What’s next for Arctic sea ice?
American Meteorological Society report calls magnitude of sea ice decline unprecedented
The American Meteorological Society released its annual State of the Climate report Aug. 1. The report, compiled by National Oceanic and Atmospheric Administration’s Center for Weather and Climate, shares detailed updates on annual changes to global climate indicators and weather events. This year’s report details 2017 climate records, which include Earth experiencing record-high sea level rises and significant losses of Arctic sea ice.
According to the report, Arctic air temperatures increased at twice the rate of the rest of the world. The report called the magnitude and sustained rate of declining sea ice unprecedented.
Stephanie Pfirman, a professor in Arizona State University's School of Sustainability, studies climate change, with emphasis on changes in Earth’s polar regions — along with diversity in interdisciplinary research. She spoke to ASU Now about what’s next for Earth’s Arctic sea ice.
Question: What is the role of Arctic sea ice?
Answer: Arctic sea ice acts like a refrigerator for Earth. Because it’s white, it reflects sunlight, which cools the northern part of the planet and stabilizes our weather patterns. When sea ice melts, we see it go from one of the whitest surfaces on the planet to one of the darkest, the ocean. It plays a really critical role in the climate system.
Q: How is Earth’s sea ice doing right now?
A: We’re losing it. Its summer extent is retreating at a rate of almost 15 percent per decade. There’s a combination of effects here — warmer atmosphere and warmer oceans. You have this sandwich — warmer air on top of the ice and warm water underneath the ice, which subjects the ice to warming from both sides. Also, the ice is dynamic — it flows with the wind. We’ve had wind patterns that moved ice to warmer areas, causing us to lose older, thick ice, and we’re left with thinner, young ice, which is more vulnerable to warming. The trajectory for the coming decades is not good.
Q: What’s next for your research?

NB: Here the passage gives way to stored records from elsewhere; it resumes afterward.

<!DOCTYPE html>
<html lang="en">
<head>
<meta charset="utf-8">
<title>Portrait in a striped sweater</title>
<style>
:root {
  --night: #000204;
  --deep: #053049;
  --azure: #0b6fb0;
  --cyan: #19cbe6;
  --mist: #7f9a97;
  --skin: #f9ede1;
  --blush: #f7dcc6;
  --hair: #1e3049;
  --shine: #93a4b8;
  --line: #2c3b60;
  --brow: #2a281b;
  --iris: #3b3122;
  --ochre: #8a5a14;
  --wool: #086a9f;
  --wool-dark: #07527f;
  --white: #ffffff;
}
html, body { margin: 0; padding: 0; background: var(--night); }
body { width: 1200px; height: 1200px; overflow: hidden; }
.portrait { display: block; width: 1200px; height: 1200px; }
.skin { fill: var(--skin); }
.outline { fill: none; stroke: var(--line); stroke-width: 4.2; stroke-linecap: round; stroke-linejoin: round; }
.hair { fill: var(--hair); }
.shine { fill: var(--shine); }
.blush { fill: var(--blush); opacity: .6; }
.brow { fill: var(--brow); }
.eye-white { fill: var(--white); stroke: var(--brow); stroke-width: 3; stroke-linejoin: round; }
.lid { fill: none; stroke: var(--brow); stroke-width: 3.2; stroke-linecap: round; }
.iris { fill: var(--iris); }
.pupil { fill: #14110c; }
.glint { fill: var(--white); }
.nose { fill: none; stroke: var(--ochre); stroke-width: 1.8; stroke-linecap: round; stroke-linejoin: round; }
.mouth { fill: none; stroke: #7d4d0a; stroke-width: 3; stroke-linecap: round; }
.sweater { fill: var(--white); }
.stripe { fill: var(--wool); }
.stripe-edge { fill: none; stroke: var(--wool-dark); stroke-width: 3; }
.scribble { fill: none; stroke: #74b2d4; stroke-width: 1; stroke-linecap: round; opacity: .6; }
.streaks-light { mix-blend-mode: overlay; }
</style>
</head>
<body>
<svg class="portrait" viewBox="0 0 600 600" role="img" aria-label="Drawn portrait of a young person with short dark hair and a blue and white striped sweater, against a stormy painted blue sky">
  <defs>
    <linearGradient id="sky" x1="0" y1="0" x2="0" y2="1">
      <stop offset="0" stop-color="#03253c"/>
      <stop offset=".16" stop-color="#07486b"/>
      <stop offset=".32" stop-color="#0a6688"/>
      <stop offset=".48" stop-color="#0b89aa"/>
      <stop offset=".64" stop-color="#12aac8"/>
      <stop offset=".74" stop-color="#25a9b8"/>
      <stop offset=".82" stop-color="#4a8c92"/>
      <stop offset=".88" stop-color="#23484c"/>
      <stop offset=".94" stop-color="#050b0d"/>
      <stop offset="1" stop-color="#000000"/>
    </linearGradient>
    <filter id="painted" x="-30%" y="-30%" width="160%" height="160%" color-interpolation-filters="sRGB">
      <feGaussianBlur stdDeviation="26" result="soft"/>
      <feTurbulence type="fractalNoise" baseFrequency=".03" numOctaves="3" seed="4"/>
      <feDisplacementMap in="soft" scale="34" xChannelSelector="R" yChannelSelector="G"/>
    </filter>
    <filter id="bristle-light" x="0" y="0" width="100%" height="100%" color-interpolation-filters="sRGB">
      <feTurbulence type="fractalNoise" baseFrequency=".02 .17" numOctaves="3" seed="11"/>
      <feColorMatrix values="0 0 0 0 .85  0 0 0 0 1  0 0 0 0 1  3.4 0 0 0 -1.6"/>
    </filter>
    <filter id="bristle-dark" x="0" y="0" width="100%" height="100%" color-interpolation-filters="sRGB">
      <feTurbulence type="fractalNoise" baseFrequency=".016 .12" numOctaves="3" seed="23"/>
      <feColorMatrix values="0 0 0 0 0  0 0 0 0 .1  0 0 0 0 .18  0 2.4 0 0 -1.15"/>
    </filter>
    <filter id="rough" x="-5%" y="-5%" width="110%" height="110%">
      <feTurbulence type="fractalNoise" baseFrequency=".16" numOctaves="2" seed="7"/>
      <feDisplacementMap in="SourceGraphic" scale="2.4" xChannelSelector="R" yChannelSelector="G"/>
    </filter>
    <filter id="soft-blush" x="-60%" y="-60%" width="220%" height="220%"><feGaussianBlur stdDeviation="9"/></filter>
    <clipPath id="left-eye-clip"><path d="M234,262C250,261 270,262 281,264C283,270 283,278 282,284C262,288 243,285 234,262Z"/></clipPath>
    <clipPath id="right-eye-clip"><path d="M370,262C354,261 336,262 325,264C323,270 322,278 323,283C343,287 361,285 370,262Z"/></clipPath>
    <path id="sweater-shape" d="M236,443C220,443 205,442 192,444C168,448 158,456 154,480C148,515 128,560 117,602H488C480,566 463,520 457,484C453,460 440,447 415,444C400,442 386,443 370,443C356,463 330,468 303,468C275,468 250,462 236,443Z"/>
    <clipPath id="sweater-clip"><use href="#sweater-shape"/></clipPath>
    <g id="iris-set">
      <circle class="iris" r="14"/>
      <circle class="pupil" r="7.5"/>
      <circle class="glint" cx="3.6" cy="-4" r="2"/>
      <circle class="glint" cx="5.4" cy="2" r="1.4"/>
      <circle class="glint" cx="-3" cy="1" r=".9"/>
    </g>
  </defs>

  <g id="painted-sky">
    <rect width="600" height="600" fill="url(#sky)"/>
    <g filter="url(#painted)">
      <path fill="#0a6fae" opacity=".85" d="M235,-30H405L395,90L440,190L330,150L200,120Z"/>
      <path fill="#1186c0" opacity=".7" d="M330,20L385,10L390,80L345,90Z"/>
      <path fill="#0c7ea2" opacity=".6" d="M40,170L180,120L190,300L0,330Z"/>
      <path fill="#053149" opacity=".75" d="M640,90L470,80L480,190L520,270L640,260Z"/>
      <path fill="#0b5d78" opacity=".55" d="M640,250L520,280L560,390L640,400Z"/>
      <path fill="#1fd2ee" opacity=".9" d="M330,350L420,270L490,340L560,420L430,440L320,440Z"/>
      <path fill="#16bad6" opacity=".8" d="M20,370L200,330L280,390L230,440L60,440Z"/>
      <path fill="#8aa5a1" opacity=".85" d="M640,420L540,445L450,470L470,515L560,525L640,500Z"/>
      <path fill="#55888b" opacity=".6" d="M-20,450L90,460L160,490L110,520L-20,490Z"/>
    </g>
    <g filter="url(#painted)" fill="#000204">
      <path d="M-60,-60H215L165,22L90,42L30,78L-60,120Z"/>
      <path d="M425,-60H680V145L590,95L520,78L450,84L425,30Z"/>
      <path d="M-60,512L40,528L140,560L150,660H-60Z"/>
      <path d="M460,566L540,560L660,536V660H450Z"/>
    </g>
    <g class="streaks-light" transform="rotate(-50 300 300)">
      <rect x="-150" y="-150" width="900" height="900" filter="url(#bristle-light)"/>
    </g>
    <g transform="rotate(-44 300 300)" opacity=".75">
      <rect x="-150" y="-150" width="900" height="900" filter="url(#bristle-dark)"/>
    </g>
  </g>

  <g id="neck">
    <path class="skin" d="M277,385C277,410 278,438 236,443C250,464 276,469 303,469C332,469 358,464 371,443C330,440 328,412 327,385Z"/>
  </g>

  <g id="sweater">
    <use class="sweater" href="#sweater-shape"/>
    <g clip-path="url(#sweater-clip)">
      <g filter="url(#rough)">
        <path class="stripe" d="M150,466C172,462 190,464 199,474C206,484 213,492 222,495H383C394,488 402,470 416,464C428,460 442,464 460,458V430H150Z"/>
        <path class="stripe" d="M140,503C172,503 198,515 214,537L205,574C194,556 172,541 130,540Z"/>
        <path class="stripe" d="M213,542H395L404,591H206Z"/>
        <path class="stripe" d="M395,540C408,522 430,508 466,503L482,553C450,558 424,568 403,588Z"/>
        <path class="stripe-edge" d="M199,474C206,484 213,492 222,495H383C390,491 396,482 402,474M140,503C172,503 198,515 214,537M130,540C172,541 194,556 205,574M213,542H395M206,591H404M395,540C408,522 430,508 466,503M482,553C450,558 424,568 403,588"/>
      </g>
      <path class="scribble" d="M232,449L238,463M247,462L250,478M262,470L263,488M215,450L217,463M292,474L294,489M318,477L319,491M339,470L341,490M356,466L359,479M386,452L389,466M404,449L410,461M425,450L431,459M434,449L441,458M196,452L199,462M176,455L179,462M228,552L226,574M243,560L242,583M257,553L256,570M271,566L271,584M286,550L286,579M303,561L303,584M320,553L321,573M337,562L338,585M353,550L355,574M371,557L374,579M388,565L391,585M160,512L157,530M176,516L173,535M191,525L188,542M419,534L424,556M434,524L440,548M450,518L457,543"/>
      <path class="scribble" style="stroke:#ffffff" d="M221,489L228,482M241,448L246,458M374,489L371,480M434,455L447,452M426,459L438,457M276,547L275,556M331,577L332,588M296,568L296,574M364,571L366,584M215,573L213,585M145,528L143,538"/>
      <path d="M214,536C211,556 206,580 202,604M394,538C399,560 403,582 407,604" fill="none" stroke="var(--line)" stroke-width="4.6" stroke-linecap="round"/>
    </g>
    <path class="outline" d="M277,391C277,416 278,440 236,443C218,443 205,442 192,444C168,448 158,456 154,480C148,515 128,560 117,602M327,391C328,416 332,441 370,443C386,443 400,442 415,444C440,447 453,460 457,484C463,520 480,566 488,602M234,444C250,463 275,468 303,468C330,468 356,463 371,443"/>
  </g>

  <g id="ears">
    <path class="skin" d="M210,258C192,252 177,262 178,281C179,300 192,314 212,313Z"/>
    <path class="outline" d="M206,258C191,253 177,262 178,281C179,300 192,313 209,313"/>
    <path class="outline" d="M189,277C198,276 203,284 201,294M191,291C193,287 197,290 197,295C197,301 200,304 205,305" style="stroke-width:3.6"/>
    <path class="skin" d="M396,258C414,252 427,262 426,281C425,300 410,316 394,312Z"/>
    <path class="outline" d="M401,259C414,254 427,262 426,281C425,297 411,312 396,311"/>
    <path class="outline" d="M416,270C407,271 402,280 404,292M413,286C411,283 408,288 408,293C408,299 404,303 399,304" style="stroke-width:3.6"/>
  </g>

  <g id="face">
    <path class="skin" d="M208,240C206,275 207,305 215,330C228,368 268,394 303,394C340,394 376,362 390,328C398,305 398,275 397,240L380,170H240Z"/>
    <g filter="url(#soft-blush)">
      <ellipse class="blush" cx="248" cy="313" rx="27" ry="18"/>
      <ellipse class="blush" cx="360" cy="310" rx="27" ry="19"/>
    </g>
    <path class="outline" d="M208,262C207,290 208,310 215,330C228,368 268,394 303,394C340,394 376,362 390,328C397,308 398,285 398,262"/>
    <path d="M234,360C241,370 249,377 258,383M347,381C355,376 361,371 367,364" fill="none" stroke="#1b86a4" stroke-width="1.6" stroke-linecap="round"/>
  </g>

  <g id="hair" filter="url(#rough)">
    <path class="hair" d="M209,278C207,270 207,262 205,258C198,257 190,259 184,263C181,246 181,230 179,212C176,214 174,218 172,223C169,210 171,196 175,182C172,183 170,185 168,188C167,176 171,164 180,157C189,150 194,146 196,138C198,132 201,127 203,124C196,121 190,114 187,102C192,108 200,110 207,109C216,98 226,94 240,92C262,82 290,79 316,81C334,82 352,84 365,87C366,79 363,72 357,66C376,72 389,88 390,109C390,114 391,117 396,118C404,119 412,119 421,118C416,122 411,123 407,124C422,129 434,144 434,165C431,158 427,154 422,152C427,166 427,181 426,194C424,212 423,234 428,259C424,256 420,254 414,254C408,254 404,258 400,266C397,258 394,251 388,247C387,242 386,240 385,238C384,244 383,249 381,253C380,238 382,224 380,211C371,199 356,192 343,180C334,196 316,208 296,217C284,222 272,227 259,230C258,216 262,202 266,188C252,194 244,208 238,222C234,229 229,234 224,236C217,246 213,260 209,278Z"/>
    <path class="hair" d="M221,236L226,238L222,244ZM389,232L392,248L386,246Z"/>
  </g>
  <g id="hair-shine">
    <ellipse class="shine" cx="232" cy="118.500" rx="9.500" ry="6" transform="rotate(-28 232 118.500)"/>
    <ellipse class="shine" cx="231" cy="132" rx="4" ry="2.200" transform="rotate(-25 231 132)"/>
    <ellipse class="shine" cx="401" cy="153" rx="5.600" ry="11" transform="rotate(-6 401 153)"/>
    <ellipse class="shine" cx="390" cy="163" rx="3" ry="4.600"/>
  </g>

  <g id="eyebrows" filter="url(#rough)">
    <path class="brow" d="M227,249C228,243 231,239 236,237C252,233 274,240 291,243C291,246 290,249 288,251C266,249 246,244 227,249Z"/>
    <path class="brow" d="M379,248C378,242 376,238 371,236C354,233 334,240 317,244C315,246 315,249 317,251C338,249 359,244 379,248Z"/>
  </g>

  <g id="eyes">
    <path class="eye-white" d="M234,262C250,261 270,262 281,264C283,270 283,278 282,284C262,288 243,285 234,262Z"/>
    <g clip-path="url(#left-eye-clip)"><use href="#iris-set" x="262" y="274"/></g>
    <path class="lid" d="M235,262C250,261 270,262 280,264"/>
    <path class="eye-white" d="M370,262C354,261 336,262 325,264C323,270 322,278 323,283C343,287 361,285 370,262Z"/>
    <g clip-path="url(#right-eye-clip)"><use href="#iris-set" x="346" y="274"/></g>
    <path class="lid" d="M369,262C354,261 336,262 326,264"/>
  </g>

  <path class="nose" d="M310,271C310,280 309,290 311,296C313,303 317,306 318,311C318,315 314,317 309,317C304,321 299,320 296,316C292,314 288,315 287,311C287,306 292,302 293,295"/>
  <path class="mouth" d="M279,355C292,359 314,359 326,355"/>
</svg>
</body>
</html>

A: Our team has been exploring the idea of transnational sea ice transport. This is a really interesting study. People have heard of watersheds and airsheds. Now we’re exploring icesheds. We know where the last ice will be in the Arctic — it will be in areas where ice is thickest and oldest right now: north of Canada and Greenland. One of things we want to understand for this important location is the regional extent and projected changes in the iceshed so that we can manage it to maintain the quality of the ice for as long as possible. Another question we’re working on is: What happens next, over the longer term? What would it take to bring ice back?
Q: Are you optimistic about the future for sea ice?

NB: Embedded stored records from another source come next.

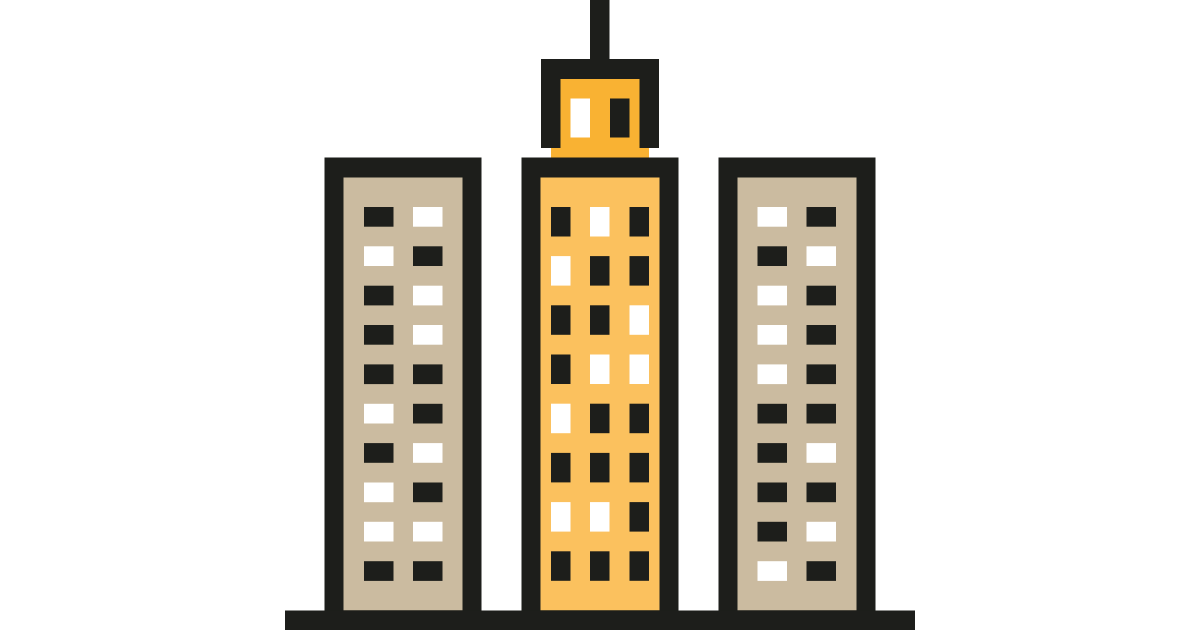
<!DOCTYPE html>
<html lang="en">
<head>
<meta charset="utf-8">
<title>City towers</title>
<style>
:root {
  --ink: #1d1e1b;
  --paper: #ffffff;
  --stone: #cbbba0;
  --amber: #fbc15e;
  --amber-deep: #f9b233;
}
html, body { margin: 0; background: var(--paper); overflow: hidden; }
svg { display: block; width: 1200px; height: 630px; }
.ink, .dark { fill: var(--ink); }
.lit { fill: var(--paper); }
.stone { fill: var(--stone); }
.amber { fill: var(--amber); }
.amber-deep { fill: var(--amber-deep); }
</style>
</head>
<body>
<svg viewBox="0 0 1200 630" role="img" aria-label="Three high-rise towers with lit and dark windows">
  <defs>
    <rect id="wide" width="29.5" height="19.7"/>
    <rect id="tall" width="19.5" height="29.5"/>
    <g id="block">
      <rect class="ink" width="157" height="460"/>
      <rect x="19" y="20" width="119" height="433"/>
    </g>
  </defs>

  <g id="spire">
    <rect class="ink" x="590" y="0" width="19.5" height="62"/>
    <rect class="amber-deep" x="551" y="70" width="98" height="90"/>
    <path class="ink" d="M541 59H659V148H639.5V79H560.5V148H541Z"/>
    <rect class="lit" x="570.5" y="98.5" width="19.5" height="39"/>
    <rect class="dark" x="610" y="98.5" width="19.5" height="39"/>
  </g>

  <g id="left-tower">
    <use href="#block" class="stone" x="324.5" y="157.5"/>
    <g class="dark">
      <use href="#wide" x="364" y="207"/>
      <use href="#wide" x="413" y="246.3"/>
      <use href="#wide" x="364" y="285.7"/>
      <use href="#wide" x="364" y="325"/>
      <use href="#wide" x="364" y="364.4"/>
      <use href="#wide" x="413" y="364.4"/>
      <use href="#wide" x="413" y="403.8"/>
      <use href="#wide" x="364" y="443.1"/>
      <use href="#wide" x="413" y="482.5"/>
      <use href="#wide" x="364" y="561.2"/>
      <use href="#wide" x="413" y="561.2"/>
    </g>
    <g class="lit">
      <use href="#wide" x="413" y="207"/>
      <use href="#wide" x="364" y="246.3"/>
      <use href="#wide" x="413" y="285.7"/>
      <use href="#wide" x="413" y="325"/>
      <use href="#wide" x="364" y="403.8"/>
      <use href="#wide" x="413" y="443.1"/>
      <use href="#wide" x="364" y="482.5"/>
      <use href="#wide" x="364" y="521.8"/>
      <use href="#wide" x="413" y="521.8"/>
    </g>
  </g>

  <g id="centre-tower">
    <use href="#block" class="amber" x="521.5" y="157.5"/>
    <g class="dark">
      <use href="#tall" x="551" y="207"/>
      <use href="#tall" x="629.5" y="207"/>
      <use href="#tall" x="590" y="256.1"/>
      <use href="#tall" x="629.5" y="256.1"/>
      <use href="#tall" x="551" y="305.3"/>
      <use href="#tall" x="590" y="305.3"/>
      <use href="#tall" x="551" y="354.5"/>
      <use href="#tall" x="590" y="403.7"/>
      <use href="#tall" x="629.5" y="403.7"/>
      <use href="#tall" x="551" y="452.9"/>
      <use href="#tall" x="590" y="452.9"/>
      <use href="#tall" x="629.5" y="452.9"/>
      <use href="#tall" x="629.5" y="502.1"/>
      <use href="#tall" x="551" y="551.3"/>
      <use href="#tall" x="590" y="551.3"/>
      <use href="#tall" x="629.5" y="551.3"/>
    </g>
    <g class="lit">
      <use href="#tall" x="590" y="207"/>
      <use href="#tall" x="551" y="256.1"/>
      <use href="#tall" x="629.5" y="305.3"/>
      <use href="#tall" x="590" y="354.5"/>
      <use href="#tall" x="629.5" y="354.5"/>
      <use href="#tall" x="551" y="403.7"/>
      <use href="#tall" x="551" y="502.1"/>
      <use href="#tall" x="590" y="502.1"/>
    </g>
  </g>

  <g id="right-tower">
    <use href="#block" class="stone" x="718.5" y="157.5"/>
    <g class="dark">
      <use href="#wide" x="806.5" y="207"/>
      <use href="#wide" x="757.5" y="246.3"/>
      <use href="#wide" x="806.5" y="285.7"/>
      <use href="#wide" x="806.5" y="325"/>
      <use href="#wide" x="806.5" y="364.4"/>
      <use href="#wide" x="757.5" y="403.8"/>
      <use href="#wide" x="806.5" y="403.8"/>
      <use href="#wide" x="757.5" y="443.1"/>
      <use href="#wide" x="757.5" y="482.5"/>
      <use href="#wide" x="806.5" y="482.5"/>
      <use href="#wide" x="757.5" y="521.8"/>
      <use href="#wide" x="806.5" y="561.2"/>
    </g>
    <g class="lit">
      <use href="#wide" x="757.5" y="207"/>
      <use href="#wide" x="806.5" y="246.3"/>
      <use href="#wide" x="757.5" y="285.7"/>
      <use href="#wide" x="757.5" y="325"/>
      <use href="#wide" x="757.5" y="364.4"/>
      <use href="#wide" x="806.5" y="443.1"/>
      <use href="#wide" x="806.5" y="521.8"/>
      <use href="#wide" x="757.5" y="561.2"/>
    </g>
  </g>

  <rect id="ground" class="ink" x="285" y="610.5" width="630" height="19.5"/>
</svg>
</body>
</html>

A: It doesn’t look good for the short term, but if we reverse the warming it will come back. There seems to be a convergence of several ideas. We’ve seen that the price for alternative energy is coming down much more quickly than we thought, and that is good for the planet. Many countries around the world are recognizing that it makes sense to plan with the planet’s future in mind. From a corporate perspective, it’s becoming more obvious that planning for a different future makes business sense. There are opportunities for commercial development and new products in sustainability. Seeing these changes, and that people are embracing stewardship, is exciting. I think people want to do things differently and address the problems we’re facing.

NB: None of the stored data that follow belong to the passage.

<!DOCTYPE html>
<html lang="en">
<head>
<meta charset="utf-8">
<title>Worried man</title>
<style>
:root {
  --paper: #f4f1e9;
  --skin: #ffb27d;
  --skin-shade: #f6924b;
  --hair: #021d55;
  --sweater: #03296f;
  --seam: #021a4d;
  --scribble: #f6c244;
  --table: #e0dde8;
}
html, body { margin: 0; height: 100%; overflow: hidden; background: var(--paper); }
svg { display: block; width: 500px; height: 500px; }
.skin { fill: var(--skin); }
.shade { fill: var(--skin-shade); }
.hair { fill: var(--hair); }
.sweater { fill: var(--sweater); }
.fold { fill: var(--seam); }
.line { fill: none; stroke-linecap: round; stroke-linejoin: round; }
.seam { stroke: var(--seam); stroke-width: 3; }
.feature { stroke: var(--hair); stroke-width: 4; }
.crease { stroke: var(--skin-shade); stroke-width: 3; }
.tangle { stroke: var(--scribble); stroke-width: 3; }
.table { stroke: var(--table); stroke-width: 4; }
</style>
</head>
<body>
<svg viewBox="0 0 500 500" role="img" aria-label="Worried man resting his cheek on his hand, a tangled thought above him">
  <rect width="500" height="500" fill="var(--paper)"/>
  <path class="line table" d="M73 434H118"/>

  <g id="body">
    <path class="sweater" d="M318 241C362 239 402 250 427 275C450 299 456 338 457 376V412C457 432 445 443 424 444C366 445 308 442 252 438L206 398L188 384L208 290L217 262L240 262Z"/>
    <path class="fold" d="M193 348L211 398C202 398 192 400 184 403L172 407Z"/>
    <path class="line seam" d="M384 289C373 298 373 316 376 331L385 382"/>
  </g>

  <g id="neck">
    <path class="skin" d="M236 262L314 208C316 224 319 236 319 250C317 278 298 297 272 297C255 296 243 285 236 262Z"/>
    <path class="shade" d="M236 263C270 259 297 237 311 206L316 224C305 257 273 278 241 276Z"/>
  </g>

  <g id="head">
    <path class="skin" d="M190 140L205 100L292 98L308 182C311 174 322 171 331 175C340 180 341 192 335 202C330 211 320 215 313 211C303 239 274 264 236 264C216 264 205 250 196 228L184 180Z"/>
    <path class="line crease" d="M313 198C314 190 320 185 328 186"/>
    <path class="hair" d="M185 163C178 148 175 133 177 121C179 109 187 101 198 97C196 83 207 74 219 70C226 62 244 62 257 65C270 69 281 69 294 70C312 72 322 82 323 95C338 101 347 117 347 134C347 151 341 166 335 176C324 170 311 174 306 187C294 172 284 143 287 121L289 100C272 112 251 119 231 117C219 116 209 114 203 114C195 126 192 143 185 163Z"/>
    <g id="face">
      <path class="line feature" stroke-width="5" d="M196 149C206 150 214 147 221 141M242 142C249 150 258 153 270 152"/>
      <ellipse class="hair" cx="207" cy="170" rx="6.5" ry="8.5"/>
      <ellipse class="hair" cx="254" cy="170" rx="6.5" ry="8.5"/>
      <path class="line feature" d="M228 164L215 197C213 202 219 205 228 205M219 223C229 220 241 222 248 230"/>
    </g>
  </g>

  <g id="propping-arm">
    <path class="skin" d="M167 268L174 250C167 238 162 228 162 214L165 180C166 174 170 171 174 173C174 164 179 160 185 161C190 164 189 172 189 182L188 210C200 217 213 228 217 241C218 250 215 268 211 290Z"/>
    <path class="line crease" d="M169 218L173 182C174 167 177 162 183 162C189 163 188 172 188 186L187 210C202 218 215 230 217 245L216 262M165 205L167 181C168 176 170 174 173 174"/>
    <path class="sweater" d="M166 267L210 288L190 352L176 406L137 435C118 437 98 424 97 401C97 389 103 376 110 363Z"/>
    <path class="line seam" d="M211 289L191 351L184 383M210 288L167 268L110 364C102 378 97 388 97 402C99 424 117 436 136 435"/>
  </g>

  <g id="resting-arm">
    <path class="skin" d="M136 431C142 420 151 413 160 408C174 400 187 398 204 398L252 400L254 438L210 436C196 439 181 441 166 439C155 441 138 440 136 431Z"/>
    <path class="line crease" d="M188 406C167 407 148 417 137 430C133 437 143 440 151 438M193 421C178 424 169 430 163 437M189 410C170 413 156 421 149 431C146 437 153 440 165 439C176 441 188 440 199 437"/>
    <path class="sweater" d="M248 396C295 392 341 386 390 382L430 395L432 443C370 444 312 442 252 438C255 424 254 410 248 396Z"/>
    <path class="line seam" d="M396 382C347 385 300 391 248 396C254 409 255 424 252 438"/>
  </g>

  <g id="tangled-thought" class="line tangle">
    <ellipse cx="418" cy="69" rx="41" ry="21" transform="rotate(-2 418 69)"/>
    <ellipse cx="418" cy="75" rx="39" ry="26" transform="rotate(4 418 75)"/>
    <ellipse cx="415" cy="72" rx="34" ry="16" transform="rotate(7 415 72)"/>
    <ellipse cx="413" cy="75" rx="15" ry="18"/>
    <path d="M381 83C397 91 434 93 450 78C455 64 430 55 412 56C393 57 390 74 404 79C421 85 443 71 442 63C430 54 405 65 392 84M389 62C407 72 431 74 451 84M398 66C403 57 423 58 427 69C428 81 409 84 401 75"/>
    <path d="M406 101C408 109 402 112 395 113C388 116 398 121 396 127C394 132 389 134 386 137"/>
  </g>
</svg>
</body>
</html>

Q: What do you think needs to be done in the immediate future? Or what are the first steps we can take to save the planet’s sea ice?
A: We need to implement the Paris Agreement, which emphasizes keeping “global temperature rise this century well below 2 degrees Celsius above pre-industrial levels and to pursue efforts to limit the temperature increase even further to 1.5 degrees Celsius.” Reversing the loss of Arctic sea ice will require negative emissions, which is the focus of projects from ASU’s Center for Negative Carbon Emissions.